However, in the wider upper cavity device the interaction of this dominant mode with the buried PQC is significantly weaker and is superimposed on other emission features having the periodicity of the PQC [Fig. 4(c)]. Since the overlap of the dominant mode with the buried PQC will vary slowly with the coalesced layer thickness we ascribe these other periodic emission features with light from the MQW coupling strongly with more modes than in the LED with a thinner coalesced layer.
In both Fig. 4(c) and Fig. (d) the sharply resolved features are superimposed on diffuse but periodic background emission which extends over the whole emission band. This can arise from first order diffraction of the high order cavity modes, which have a closely spaced values and hence will give rise to diffuse yet periodic enhancement of the emission, or from second order diffractive interaction between the lower order modes and the PQC. The former is the favoured explanation as the reflectance measurements show that the decoupling of the lower buffer layer cavity is incomplete despite the 1.2 µm height and large air fraction of the PQC. Work is ongoing to clarify this.
In summary, it is shown that a wide range of trapped modes can make a significant contribution to the light extracting properties of a buried photonic crystal inserted in a LED even in thin-chip structures.
The authors wish to acknowledge support for this work from the UK Technology Strategy Board via contract DTI Project No: TP K2522J “NoveLELS” and from EPSRC via grant EP/I012591/1 “Lighting the Future”.

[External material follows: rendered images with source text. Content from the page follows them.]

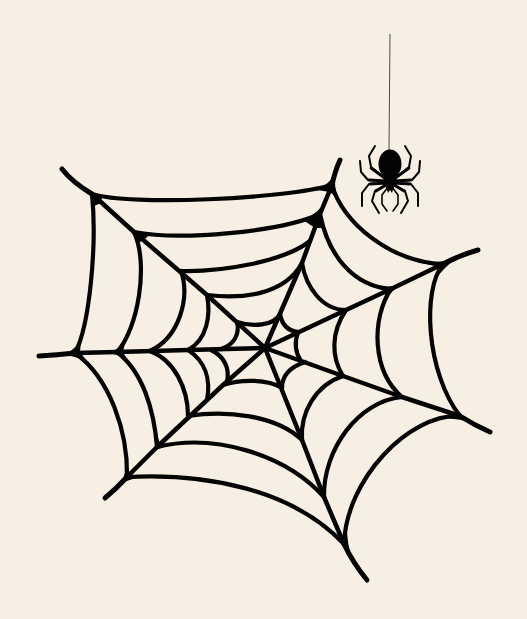
<!DOCTYPE html>
<html lang="en">
<head>
<meta charset="utf-8">
<title>Spider and web</title>
<style>
:root { --paper: #f7efe4; --ink: #040404; }
html, body { margin: 0; background: var(--paper); overflow: hidden; }
svg { display: block; width: 527px; height: 619px; background: var(--paper); }
.web, .legs { fill: none; stroke: var(--ink); stroke-linecap: round; stroke-linejoin: round; }
.spokes { stroke-width: 4.5; }
.spoke-ends { stroke-width: 5; }
.threads { stroke-width: 4.2; }
.joints, .body { fill: var(--ink); }
.silk { stroke: var(--ink); stroke-width: .7; }
.legs { stroke-width: 2; }
.thighs { stroke-width: 2.8; }
</style>
</head>
<body>
<svg viewBox="0 0 527 619" role="img" aria-label="A black spider hanging beside a spider web">
  <g class="web">
    <g class="spokes">
      <path d="M265 348 207 295 134 232 92 194"/>
      <path d="M265 348 302 263 320 214 332 185"/>
      <path d="M265 348 346 310 391 289 443 264"/>
      <path d="M265 348 343 376 402 397 460 416"/>
      <path d="M265 348 302 440 324 497 344 544"/>
      <path d="M265 348 223 385 157 447 127 477"/>
      <path d="M265 348 188 350 117 352 75 353"/>
    </g>
    <g class="spoke-ends">
      <path d="M92 194Q72 182 62 169"/>
      <path d="M332 185Q335 171 340 160"/>
      <path d="M443 264Q460 255 478 250"/>
      <path d="M460 416Q474 425 490 432"/>
      <path d="M344 544Q353 563 367 580"/>
      <path d="M127 477Q117 488 105 498"/>
      <path d="M75 353Q57 355 39 356"/>
    </g>
    <g class="threads">
      <g class="top-left">
        <path d="M92 194C130 206 285 199 332 185"/>
        <path d="M134 232C180 241 280 232 320 214"/>
        <path d="M181 271C220 272 284 262 310 241"/>
        <path d="M207 295C240 299 284 296 302 263"/>
        <path d="M237 322C252 327 274 326 280 314"/>
      </g>
      <g class="top-right">
        <path d="M332 185C342 222 390 262 443 264"/>
        <path d="M320 214C328 254 352 286 391 289"/>
        <path d="M302 263C306 287 322 310 346 310"/>
        <path d="M280 314C282 325 288 331 298 332"/>
      </g>
      <g class="right">
        <path d="M443 264C422 290 426 372 460 416"/>
        <path d="M391 289C371 319 372 371 402 397"/>
        <path d="M346 310C331 332 331 357 343 376"/>
        <path d="M298 332C294 343 295 352 301 361"/>
      </g>
      <g class="bottom-right">
        <path d="M460 416C408 414 346 480 344 544"/>
        <path d="M402 397C358 401 323 450 324 497"/>
        <path d="M343 376C316 385 300 412 302 440"/>
        <path d="M305 362C290 367 282 376 282 388"/>
      </g>
      <g class="bottom">
        <path d="M344 544C292 489 206 473 127 477"/>
        <path d="M324 497C285 454 214 433 157 447"/>
        <path d="M302 440C276 415 226 410 188 416"/>
        <path d="M282 388C268 379 241 379 223 385"/>
      </g>
      <g class="bottom-left">
        <path d="M127 477C128 432 110 378 75 353"/>
        <path d="M157 447C154 410 143 372 117 352"/>
        <path d="M188 416C188 388 174 360 150 351"/>
        <path d="M207 400C211 379 205 361 188 350"/>
        <path d="M227 382C230 368 224 356 211 350"/>
      </g>
      <g class="left">
        <path d="M75 353C90 325 97 243 92 194"/>
        <path d="M117 352C138 329 149 264 134 232"/>
        <path d="M150 351C180 337 190 297 181 271"/>
        <path d="M188 350C207 340 211 315 207 295"/>
        <path d="M221 349C234 345 240 334 237 322"/>
      </g>
    </g>
  </g>
  <g class="joints">
    <path d="M82 187Q91 195 102 197L101 203 94 206Q93 196 82 187Z"/>
    <path d="M335 173Q334 187 338 199L330 192 317 190Q331 183 335 173Z"/>
    <path d="M459 256Q443 268 434 281L439 267 422 263Q440 264 459 256Z"/>
    <path d="M475 425Q458 417 440 419L458 415 444 392Q455 412 475 425Z"/>
    <path d="M354 564Q346 544 347 522L342 542 325 525Q342 541 354 564Z"/>
    <path d="M116 488Q126 479 142 477L130 476 127 462Q126 478 116 488Z"/>
    <path d="M60 355Q74 352 81 340L80 352 89 364Q77 355 60 355Z"/>
    <path d="M326 199 319 213 322 228 315 228 303 220Q320 213 326 199Z"/>
    <path d="M405 282Q391 290 382 304L386 292 373 286Q391 289 405 282Z"/>
    <path d="M416 402Q402 396 385 400L400 396 390 386Q402 397 416 402Z"/>
    <path d="M332 514Q324 498 325 480L322 495 309 483Q324 497 332 514Z"/>
    <path d="M148 456Q157 448 172 444L160 444 157 434Q157 448 148 456Z"/>
    <path d="M104 353Q117 351 125 343L123 352 128 361Q118 353 104 353Z"/>
    <path d="M123 222Q133 232 149 235L144 240 138 243Q135 232 123 222Z"/>
  </g>
  <g class="spider">
    <line class="silk" x1="390" y1="34" x2="389" y2="151"/>
    <g class="legs">
      <g id="left-legs">
        <path d="M386 179 371 167 369 156 375 146"/>
        <path d="M385 181 368 180 361 172 360 161"/>
        <path d="M385 183 369 184 362 193 362 206"/>
        <path d="M386 185 375 191 372 201 379 213"/>
        <path d="M388 187 382 195 382 204 387 211" stroke-width="1.6"/>
        <path class="thighs" d="M386 179 371 168M385 181 369 180M385 183 370 184M386 185 376 191"/>
      </g>
      <use href="#left-legs" transform="translate(780 0) scale(-1 1)"/>
    </g>
    <g class="body">
      <ellipse cx="390" cy="164" rx="11.5" ry="14.5"/>
      <ellipse cx="390" cy="182" rx="6" ry="7"/>
      <path d="M386 186 388 193 390 190 392 193 394 186Z"/>
    </g>
  </g>
</svg>
</body>
</html>
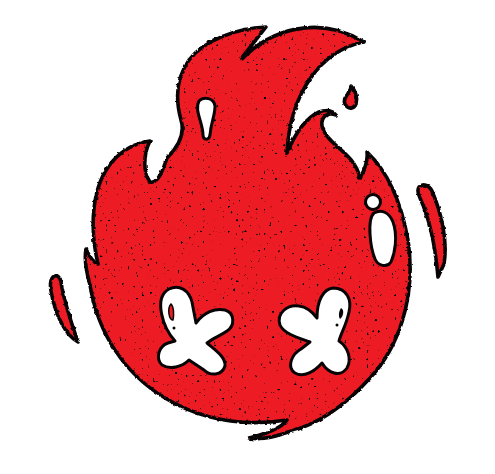
<!DOCTYPE html>
<html lang="en">
<head>
<meta charset="utf-8">
<title>Flame character</title>
<style>
:root { --paper: #fff; --flame: #ed1c24; --ink: #080406; }
html, body { margin: 0; background: var(--paper); overflow: hidden; }
.artboard { display: block; width: 495px; height: 474px; }
.flame-fill { fill: var(--flame); }
.outline { fill: none; stroke: var(--ink); stroke-width: 3.6; stroke-linejoin: round; stroke-linecap: round; }
.spark { fill: var(--flame); stroke: var(--ink); stroke-width: 3.6; stroke-linejoin: round; }
.shine, .eye { fill: var(--paper); stroke: var(--ink); stroke-width: 3; stroke-linejoin: round; }
.eye-mark { fill: var(--ink); }
.eye-glint { fill: var(--flame); stroke: var(--ink); stroke-width: 1.5; }
</style>
</head>
<body>
<svg class="artboard" viewBox="0 0 495 474" role="img" aria-label="Red flame character with crossed eyes">
  <defs>
    <path id="flame-shape" d="M266 27C242 58 242 56 242 59C270 30 318 14 364 42C322 50 290 92 287 153C294 136 304 119 319 112C327 109 333 111 336 115C326 111 319 119 323 129C329 146 354 152 360 178C365 169 368 160 367 152C387 171 401 201 408 240C417 301 396 350 370 378C344 407 316 425 288 432C275 437 262 440 249 438C264 434 281 429 287 420C242 427 200 419 165 398C125 374 98 334 90 285C86 271 84 260 86 249C89 256 93 262 98 264C89 226 92 185 112 162C122 150 136 143 150 141C143 155 143 172 150 182C158 184 163 170 167 158C180 145 185 133 181 120C175 98 176 78 189 60C204 40 238 28 266 27Z"/>
    <clipPath id="flame-clip"><use href="#flame-shape"/></clipPath>
    <filter id="speckle" filterUnits="userSpaceOnUse" x="0" y="0" width="495" height="474" color-interpolation-filters="sRGB">
      <feTurbulence type="fractalNoise" baseFrequency=".36" numOctaves="1" seed="7"/>
      <feColorMatrix values="0 0 0 0 .03  0 0 0 0 .02  0 0 0 0 .02  16 0 0 0 -10.9"/>
    </filter>
    <filter id="rough-ink" filterUnits="userSpaceOnUse" x="0" y="0" width="495" height="474" color-interpolation-filters="sRGB">
      <feTurbulence type="fractalNoise" baseFrequency=".3" numOctaves="1" seed="3" result="grain"/>
      <feDisplacementMap in="SourceGraphic" in2="grain" scale="3" xChannelSelector="R" yChannelSelector="G"/>
    </filter>
  </defs>

  <g id="body">
    <use class="flame-fill" href="#flame-shape"/>
    <g clip-path="url(#flame-clip)">
      <rect width="495" height="474" filter="url(#speckle)"/>
    </g>
    <use class="outline" href="#flame-shape" filter="url(#rough-ink)"/>
  </g>

  <g id="sparks" filter="url(#rough-ink)">
    <path class="spark" d="M351 86C355 90 358 97 356 104C354 109 348 110 345 104C342 97 350 95 351 86Z"/>
    <path class="spark" d="M419 187C423 183 429 185 432 191C441 212 448 240 444 264L438 277C436 254 432 224 420 198C418 194 417 190 419 187Z"/>
    <path class="spark" d="M53 277C57 274 60 277 61 282C64 302 71 322 78 342C65 335 55 314 51 291C50 285 50 280 53 277Z"/>
  </g>

  <g id="shines">
    <path class="shine" d="M199 101C204 96 214 98 215 106C215 116 211 122 210 135C209 141 203 140 203 135C203 123 194 110 199 101Z"/>
    <circle class="shine" cx="373" cy="202" r="7.5"/>
    <path class="shine" d="M374 213C381 209 389 212 393 222C398 236 395 253 391 262C387 268 378 266 375 259C370 247 367 219 374 213Z"/>
  </g>

  <g id="eyes">
    <path class="eye" d="M169 289C179 284 189 290 192 302L196 323C204 312 215 308 225 310C235 313 235 326 227 331C220 336 213 338 207 343C215 350 226 357 225 366C222 376 210 376 204 370L189 360C182 367 170 370 162 365C155 358 159 346 168 343L175 341C163 328 153 298 169 289Z"/>
    <path class="eye" d="M333 288C347 288 352 300 349 312C346 326 341 333 339 341C348 347 352 359 347 368C340 378 328 373 322 363C315 371 304 378 295 373C286 367 292 354 301 349L310 342C299 338 284 334 280 325C276 313 288 304 299 306C308 307 314 314 317 318C317 301 323 289 333 288Z"/>
    <path class="eye-glint" d="M171 304C174 307 174 315 173 320C169 321 167 308 171 304Z"/>
    <circle class="eye-mark" cx="174" cy="328" r="1.5"/>
    <path class="eye-mark" d="M341 308C345 310 343 317 340 319C338 316 339 311 341 308Z"/>
    <circle class="eye-mark" cx="337" cy="325" r="1.5"/>
  </g>
</svg>
</body>
</html>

Dr. Philip Shields received his D.Phil in Physics from the University of Oxford, UK, in 2001. In 2004 he joined the wide band-gap semiconductor group at the University of Bath, and in 2012 he was appointed lecturer in the Electronic Engineering Department. He is involved in the growth and fabrication of III-nitride devices mainly for optoelectronic applications, with a particular focus on the use of nanostructures to improve device performance.
Duncan Allsopp is a Reader at the University of Bath, UK. He is a past Royal Academy of Engineering/Leverhulme Trust senior research fellow, and previously worked at Ferranti Electronics and British Telecom Research Laboratories. He currently leads the III-nitride research group at Bath.